WHAT IS BEING ASKED >> Working from the records below, repeat exactly the lines starting at the line that contains "72Q406 66 412" and ending at the line that contains "219Q425 214 430", inclusive.

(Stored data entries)

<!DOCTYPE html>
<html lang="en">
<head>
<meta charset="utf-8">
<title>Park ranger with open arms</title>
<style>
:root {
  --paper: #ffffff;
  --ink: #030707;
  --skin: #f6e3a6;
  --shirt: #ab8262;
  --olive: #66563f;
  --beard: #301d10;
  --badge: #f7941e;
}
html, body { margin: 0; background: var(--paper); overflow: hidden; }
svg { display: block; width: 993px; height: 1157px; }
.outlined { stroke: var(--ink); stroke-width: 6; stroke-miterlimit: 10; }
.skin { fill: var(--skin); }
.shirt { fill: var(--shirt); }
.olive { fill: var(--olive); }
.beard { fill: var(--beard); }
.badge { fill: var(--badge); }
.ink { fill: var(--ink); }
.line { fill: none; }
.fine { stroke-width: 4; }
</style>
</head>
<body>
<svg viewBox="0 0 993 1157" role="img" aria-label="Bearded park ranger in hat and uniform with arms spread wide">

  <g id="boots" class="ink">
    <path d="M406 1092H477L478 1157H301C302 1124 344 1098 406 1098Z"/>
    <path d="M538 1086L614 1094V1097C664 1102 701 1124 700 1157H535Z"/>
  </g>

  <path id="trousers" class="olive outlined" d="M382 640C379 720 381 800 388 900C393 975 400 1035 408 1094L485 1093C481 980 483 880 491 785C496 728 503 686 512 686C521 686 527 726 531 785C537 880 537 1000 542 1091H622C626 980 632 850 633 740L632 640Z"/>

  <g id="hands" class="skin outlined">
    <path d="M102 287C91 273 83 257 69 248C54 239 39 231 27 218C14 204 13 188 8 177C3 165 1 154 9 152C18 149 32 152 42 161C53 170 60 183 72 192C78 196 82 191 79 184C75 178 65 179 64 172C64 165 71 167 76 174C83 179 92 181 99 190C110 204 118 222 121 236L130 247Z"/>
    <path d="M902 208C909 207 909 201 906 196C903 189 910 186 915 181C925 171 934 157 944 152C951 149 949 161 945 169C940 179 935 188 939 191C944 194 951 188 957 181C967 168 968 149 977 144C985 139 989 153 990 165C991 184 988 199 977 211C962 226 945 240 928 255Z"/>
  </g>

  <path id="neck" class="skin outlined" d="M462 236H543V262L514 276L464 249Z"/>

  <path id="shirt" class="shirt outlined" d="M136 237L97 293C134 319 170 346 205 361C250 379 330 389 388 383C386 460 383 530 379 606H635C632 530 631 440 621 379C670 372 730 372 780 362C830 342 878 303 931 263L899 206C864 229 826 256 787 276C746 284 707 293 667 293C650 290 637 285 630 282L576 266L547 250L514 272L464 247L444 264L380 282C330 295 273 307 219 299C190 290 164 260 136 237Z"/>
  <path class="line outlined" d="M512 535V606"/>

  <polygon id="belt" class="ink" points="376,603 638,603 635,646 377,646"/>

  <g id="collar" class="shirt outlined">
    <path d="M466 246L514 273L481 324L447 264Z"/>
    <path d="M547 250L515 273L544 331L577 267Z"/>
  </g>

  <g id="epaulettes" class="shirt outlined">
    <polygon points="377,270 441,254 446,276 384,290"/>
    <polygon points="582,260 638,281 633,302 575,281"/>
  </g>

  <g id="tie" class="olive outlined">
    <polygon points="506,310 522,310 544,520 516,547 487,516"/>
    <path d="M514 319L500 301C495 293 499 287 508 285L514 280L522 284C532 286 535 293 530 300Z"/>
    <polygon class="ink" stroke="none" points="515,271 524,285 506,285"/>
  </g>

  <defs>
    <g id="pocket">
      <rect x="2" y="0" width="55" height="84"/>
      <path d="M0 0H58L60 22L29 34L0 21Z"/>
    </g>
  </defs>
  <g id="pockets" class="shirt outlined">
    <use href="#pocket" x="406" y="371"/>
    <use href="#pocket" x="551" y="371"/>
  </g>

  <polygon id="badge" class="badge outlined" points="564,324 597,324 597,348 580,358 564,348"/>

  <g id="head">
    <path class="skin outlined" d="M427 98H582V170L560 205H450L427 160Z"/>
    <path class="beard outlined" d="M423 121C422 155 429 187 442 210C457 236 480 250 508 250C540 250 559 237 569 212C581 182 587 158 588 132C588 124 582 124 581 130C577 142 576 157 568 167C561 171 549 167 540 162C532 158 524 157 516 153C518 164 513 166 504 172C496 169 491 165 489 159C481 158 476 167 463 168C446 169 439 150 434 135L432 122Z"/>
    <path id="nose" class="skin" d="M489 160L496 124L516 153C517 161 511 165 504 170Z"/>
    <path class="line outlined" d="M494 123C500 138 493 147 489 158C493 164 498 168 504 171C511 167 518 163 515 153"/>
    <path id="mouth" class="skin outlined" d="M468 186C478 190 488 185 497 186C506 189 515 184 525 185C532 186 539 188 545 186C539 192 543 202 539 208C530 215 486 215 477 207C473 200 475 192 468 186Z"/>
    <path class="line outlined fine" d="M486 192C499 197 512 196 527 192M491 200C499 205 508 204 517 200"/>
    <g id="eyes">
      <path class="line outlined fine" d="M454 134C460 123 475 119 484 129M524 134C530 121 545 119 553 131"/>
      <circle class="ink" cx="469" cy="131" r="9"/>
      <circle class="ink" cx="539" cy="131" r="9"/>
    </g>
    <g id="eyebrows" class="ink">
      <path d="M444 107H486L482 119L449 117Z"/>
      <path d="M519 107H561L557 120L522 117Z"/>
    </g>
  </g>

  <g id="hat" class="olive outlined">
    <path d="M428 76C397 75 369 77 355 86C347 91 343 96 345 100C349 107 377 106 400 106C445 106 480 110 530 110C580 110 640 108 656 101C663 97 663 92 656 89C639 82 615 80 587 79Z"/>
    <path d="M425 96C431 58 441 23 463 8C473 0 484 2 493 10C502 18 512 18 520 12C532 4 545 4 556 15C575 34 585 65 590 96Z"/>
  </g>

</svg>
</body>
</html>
* * *
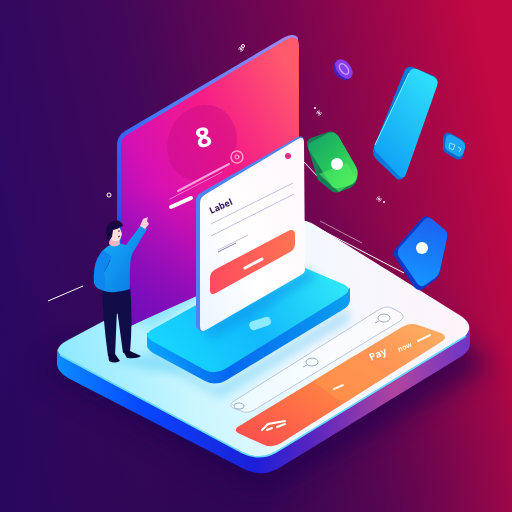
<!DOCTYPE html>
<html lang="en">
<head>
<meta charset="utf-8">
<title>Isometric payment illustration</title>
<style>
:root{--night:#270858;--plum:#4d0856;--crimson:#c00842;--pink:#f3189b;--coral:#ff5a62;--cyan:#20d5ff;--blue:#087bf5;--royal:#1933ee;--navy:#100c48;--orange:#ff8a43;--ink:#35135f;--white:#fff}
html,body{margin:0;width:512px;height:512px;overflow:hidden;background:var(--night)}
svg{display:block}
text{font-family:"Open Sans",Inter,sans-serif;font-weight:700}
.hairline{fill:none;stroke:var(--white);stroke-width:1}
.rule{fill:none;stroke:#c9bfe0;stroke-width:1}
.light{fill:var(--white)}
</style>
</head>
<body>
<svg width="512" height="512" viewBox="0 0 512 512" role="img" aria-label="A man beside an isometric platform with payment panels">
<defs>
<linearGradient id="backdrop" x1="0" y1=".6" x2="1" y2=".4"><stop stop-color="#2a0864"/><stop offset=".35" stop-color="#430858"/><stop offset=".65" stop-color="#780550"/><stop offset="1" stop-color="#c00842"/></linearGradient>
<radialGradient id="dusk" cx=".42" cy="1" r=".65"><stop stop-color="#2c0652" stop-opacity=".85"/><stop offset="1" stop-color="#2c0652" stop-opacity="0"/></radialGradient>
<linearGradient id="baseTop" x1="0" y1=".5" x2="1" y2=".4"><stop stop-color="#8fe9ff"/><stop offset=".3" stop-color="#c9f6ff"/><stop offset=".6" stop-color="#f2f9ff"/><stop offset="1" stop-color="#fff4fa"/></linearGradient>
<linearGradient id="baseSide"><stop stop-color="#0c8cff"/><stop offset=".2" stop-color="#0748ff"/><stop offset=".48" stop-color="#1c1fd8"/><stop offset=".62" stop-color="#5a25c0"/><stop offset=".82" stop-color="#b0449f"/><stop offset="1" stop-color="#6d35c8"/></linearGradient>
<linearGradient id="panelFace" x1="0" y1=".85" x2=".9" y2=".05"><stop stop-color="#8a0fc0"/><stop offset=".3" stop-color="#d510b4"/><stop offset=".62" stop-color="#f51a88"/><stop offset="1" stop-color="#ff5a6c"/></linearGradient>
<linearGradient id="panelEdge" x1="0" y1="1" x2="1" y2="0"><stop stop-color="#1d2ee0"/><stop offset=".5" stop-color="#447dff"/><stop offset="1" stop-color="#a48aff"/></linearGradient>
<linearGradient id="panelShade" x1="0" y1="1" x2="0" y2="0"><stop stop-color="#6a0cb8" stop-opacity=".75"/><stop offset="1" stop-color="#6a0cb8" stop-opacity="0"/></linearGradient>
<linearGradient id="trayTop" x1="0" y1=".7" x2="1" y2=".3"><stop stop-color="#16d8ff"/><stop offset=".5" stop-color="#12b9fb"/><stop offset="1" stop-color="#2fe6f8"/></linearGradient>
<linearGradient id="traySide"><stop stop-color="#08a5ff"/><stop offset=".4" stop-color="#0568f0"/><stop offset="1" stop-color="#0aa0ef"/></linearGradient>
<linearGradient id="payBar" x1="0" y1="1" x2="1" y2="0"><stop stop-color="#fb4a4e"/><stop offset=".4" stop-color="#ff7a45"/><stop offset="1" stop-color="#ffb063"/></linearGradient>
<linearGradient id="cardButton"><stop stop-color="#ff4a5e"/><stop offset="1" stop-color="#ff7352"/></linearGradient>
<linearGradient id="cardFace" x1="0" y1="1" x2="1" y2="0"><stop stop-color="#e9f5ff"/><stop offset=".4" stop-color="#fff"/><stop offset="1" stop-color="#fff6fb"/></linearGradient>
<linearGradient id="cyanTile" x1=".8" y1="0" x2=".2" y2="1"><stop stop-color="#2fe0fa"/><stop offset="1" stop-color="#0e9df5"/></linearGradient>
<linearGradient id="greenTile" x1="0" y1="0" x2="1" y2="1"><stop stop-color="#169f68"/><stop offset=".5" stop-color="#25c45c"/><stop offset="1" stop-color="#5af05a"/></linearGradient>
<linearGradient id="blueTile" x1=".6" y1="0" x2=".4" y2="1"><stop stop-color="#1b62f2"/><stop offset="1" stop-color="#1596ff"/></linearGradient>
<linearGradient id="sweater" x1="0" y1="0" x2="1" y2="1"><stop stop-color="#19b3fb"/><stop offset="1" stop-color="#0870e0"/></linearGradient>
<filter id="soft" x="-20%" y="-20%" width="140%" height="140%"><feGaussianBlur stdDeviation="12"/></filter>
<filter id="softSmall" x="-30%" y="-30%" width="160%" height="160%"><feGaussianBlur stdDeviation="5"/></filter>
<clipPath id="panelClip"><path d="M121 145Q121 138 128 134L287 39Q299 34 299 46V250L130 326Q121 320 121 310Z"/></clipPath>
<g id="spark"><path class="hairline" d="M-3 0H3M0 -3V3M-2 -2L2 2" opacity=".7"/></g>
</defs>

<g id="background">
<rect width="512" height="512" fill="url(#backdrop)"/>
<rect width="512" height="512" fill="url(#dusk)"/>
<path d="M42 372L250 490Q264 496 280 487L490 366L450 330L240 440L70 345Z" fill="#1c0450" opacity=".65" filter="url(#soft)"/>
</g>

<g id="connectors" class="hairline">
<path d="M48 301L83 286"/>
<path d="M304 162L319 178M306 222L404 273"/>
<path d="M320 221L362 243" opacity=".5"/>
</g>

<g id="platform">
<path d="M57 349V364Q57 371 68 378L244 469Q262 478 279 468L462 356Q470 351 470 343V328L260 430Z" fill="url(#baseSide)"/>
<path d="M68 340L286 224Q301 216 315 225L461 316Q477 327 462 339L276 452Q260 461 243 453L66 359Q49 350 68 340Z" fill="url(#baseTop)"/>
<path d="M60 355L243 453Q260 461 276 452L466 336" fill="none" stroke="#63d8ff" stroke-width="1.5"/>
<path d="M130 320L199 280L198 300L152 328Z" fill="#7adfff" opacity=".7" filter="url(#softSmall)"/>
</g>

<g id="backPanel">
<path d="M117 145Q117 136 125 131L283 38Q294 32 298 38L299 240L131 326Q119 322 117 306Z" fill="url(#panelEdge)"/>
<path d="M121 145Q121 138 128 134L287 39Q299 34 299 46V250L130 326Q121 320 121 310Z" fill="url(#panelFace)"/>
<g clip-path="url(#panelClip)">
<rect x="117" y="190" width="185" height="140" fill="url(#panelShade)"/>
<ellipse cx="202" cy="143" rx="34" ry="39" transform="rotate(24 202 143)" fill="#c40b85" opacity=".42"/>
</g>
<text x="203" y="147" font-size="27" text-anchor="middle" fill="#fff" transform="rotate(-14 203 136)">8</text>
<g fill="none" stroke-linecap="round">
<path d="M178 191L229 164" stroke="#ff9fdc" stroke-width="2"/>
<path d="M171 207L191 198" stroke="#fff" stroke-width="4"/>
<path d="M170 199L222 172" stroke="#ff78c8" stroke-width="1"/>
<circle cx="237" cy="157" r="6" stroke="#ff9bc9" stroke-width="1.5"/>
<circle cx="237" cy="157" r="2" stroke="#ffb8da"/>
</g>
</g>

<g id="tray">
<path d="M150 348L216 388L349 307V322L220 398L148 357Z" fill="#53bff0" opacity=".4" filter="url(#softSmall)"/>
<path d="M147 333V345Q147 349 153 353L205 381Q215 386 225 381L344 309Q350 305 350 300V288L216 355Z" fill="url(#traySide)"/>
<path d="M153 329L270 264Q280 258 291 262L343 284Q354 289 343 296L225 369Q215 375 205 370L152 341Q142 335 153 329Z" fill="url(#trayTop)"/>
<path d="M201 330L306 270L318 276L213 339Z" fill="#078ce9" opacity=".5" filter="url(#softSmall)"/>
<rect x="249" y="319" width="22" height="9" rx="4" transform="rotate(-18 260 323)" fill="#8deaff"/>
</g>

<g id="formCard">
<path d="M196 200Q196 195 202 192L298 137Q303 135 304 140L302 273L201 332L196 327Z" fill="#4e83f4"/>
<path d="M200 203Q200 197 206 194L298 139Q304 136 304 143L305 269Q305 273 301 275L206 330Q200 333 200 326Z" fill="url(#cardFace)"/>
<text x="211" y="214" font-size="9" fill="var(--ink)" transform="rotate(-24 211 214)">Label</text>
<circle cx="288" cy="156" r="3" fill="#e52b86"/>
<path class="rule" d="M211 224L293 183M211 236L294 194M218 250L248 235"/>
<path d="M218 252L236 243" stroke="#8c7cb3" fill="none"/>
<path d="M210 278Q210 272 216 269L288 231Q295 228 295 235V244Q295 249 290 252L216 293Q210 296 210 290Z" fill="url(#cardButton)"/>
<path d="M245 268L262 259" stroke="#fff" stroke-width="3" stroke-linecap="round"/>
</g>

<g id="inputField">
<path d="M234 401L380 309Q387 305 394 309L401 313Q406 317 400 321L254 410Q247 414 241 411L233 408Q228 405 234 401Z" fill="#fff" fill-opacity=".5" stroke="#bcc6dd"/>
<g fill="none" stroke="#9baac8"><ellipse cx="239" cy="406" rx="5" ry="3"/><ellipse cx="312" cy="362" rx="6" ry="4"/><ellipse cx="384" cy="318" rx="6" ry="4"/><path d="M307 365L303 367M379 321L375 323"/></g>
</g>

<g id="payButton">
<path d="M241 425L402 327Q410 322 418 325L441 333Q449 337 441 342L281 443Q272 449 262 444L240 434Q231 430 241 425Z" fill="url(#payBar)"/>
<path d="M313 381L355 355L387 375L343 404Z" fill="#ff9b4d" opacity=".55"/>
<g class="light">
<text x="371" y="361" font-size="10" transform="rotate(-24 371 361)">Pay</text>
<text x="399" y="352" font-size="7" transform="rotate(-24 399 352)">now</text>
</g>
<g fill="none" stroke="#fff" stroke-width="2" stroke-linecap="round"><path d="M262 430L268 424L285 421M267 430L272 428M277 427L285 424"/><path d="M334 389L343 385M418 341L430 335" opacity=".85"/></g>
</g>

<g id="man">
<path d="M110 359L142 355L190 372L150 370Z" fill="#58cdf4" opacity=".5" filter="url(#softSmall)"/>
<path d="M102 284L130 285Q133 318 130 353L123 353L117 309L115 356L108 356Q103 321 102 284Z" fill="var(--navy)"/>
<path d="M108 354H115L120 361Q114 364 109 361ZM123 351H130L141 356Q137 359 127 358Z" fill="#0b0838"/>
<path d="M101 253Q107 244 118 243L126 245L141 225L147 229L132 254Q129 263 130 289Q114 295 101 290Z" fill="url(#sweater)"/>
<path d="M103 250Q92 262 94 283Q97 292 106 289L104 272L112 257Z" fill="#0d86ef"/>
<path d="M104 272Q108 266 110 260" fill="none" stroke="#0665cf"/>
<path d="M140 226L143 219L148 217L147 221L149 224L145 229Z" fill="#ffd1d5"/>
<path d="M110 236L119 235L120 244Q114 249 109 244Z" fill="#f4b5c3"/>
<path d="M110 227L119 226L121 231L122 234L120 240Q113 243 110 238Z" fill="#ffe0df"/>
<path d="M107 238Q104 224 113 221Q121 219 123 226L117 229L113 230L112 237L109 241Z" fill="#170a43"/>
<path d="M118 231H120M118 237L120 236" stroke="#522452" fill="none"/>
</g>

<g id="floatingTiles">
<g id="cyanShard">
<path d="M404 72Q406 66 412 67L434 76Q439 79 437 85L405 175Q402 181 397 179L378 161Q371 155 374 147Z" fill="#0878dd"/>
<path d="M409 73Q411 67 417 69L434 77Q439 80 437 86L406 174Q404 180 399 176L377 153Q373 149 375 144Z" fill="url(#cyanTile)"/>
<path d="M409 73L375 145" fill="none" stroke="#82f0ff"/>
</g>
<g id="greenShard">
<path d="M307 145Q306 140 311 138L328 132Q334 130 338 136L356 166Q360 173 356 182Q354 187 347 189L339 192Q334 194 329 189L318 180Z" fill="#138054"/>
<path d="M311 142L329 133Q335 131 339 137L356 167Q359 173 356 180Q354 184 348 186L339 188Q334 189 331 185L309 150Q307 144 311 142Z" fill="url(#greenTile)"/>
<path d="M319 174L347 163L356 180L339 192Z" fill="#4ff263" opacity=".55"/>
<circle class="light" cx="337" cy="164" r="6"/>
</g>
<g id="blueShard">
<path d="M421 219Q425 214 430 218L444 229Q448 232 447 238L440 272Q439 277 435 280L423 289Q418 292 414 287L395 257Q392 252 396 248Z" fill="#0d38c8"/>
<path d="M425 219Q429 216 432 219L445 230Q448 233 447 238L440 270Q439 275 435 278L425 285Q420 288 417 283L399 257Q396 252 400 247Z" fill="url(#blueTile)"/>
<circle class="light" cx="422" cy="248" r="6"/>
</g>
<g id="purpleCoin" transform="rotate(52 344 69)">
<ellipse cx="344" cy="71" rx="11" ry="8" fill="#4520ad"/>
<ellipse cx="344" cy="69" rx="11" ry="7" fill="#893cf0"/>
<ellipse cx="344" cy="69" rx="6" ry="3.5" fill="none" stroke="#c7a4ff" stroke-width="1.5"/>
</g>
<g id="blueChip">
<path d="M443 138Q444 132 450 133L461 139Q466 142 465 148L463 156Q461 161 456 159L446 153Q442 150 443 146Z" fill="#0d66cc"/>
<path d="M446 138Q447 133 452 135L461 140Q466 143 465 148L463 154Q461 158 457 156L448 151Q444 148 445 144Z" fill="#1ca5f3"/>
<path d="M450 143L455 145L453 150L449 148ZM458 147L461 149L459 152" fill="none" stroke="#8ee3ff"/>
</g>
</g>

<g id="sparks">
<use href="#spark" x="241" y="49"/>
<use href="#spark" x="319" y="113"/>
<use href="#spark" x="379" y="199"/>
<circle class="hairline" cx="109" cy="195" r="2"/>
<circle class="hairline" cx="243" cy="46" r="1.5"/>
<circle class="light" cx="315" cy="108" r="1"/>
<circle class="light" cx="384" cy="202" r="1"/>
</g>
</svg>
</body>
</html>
==
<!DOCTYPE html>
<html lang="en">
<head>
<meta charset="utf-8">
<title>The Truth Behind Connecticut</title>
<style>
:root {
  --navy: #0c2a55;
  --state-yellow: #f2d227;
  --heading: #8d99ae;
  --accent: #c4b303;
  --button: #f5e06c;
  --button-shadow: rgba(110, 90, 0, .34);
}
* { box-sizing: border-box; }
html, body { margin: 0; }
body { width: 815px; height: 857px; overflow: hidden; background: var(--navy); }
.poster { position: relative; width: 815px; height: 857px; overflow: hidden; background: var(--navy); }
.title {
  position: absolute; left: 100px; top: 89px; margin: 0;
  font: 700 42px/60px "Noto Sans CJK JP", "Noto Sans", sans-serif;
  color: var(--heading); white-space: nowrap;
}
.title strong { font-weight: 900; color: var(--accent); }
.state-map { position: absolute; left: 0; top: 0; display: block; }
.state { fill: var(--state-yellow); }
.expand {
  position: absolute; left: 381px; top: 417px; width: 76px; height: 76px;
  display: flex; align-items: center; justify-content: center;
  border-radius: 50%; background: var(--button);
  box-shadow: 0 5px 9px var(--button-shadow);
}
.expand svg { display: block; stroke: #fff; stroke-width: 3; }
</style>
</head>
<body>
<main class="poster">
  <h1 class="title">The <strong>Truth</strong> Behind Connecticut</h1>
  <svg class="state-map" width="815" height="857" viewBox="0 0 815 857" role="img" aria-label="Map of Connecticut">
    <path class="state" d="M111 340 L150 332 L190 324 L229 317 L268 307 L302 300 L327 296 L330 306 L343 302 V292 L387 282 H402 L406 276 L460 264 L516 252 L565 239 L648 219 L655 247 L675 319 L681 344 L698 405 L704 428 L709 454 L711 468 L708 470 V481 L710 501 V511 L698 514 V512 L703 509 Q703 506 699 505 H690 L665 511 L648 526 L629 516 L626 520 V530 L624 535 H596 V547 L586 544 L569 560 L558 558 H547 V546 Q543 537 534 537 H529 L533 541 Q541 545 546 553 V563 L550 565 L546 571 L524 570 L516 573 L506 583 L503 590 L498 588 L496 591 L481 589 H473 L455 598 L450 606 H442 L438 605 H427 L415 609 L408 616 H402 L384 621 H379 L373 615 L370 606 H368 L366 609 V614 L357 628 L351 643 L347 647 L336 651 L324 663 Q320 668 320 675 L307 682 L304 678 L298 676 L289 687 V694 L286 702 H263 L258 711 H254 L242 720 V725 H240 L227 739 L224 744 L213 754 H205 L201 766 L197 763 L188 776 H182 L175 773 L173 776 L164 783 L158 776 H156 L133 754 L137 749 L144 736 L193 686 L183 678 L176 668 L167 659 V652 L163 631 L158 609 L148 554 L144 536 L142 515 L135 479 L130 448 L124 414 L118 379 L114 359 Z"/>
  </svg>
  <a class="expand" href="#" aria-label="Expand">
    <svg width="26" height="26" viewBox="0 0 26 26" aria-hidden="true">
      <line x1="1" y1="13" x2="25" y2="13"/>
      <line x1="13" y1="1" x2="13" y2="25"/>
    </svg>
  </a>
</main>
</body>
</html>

ANSWER SPACE >>
<path d="M404 72Q406 66 412 67L434 76Q439 79 437 85L405 175Q402 181 397 179L378 161Q371 155 374 147Z" fill="#0878dd"/>
<path d="M409 73Q411 67 417 69L434 77Q439 80 437 86L406 174Q404 180 399 176L377 153Q373 149 375 144Z" fill="url(#cyanTile)"/>
<path d="M409 73L375 145" fill="none" stroke="#82f0ff"/>
</g>
<g id="greenShard">
<path d="M307 145Q306 140 311 138L328 132Q334 130 338 136L356 166Q360 173 356 182Q354 187 347 189L339 192Q334 194 329 189L318 180Z" fill="#138054"/>
<path d="M311 142L329 133Q335 131 339 137L356 167Q359 173 356 180Q354 184 348 186L339 188Q334 189 331 185L309 150Q307 144 311 142Z" fill="url(#greenTile)"/>
<path d="M319 174L347 163L356 180L339 192Z" fill="#4ff263" opacity=".55"/>
<circle class="light" cx="337" cy="164" r="6"/>
</g>
<g id="blueShard">
<path d="M421 219Q425 214 430 218L444 229Q448 232 447 238L440 272Q439 277 435 280L423 289Q418 292 414 287L395 257Q392 252 396 248Z" fill="#0d38c8"/>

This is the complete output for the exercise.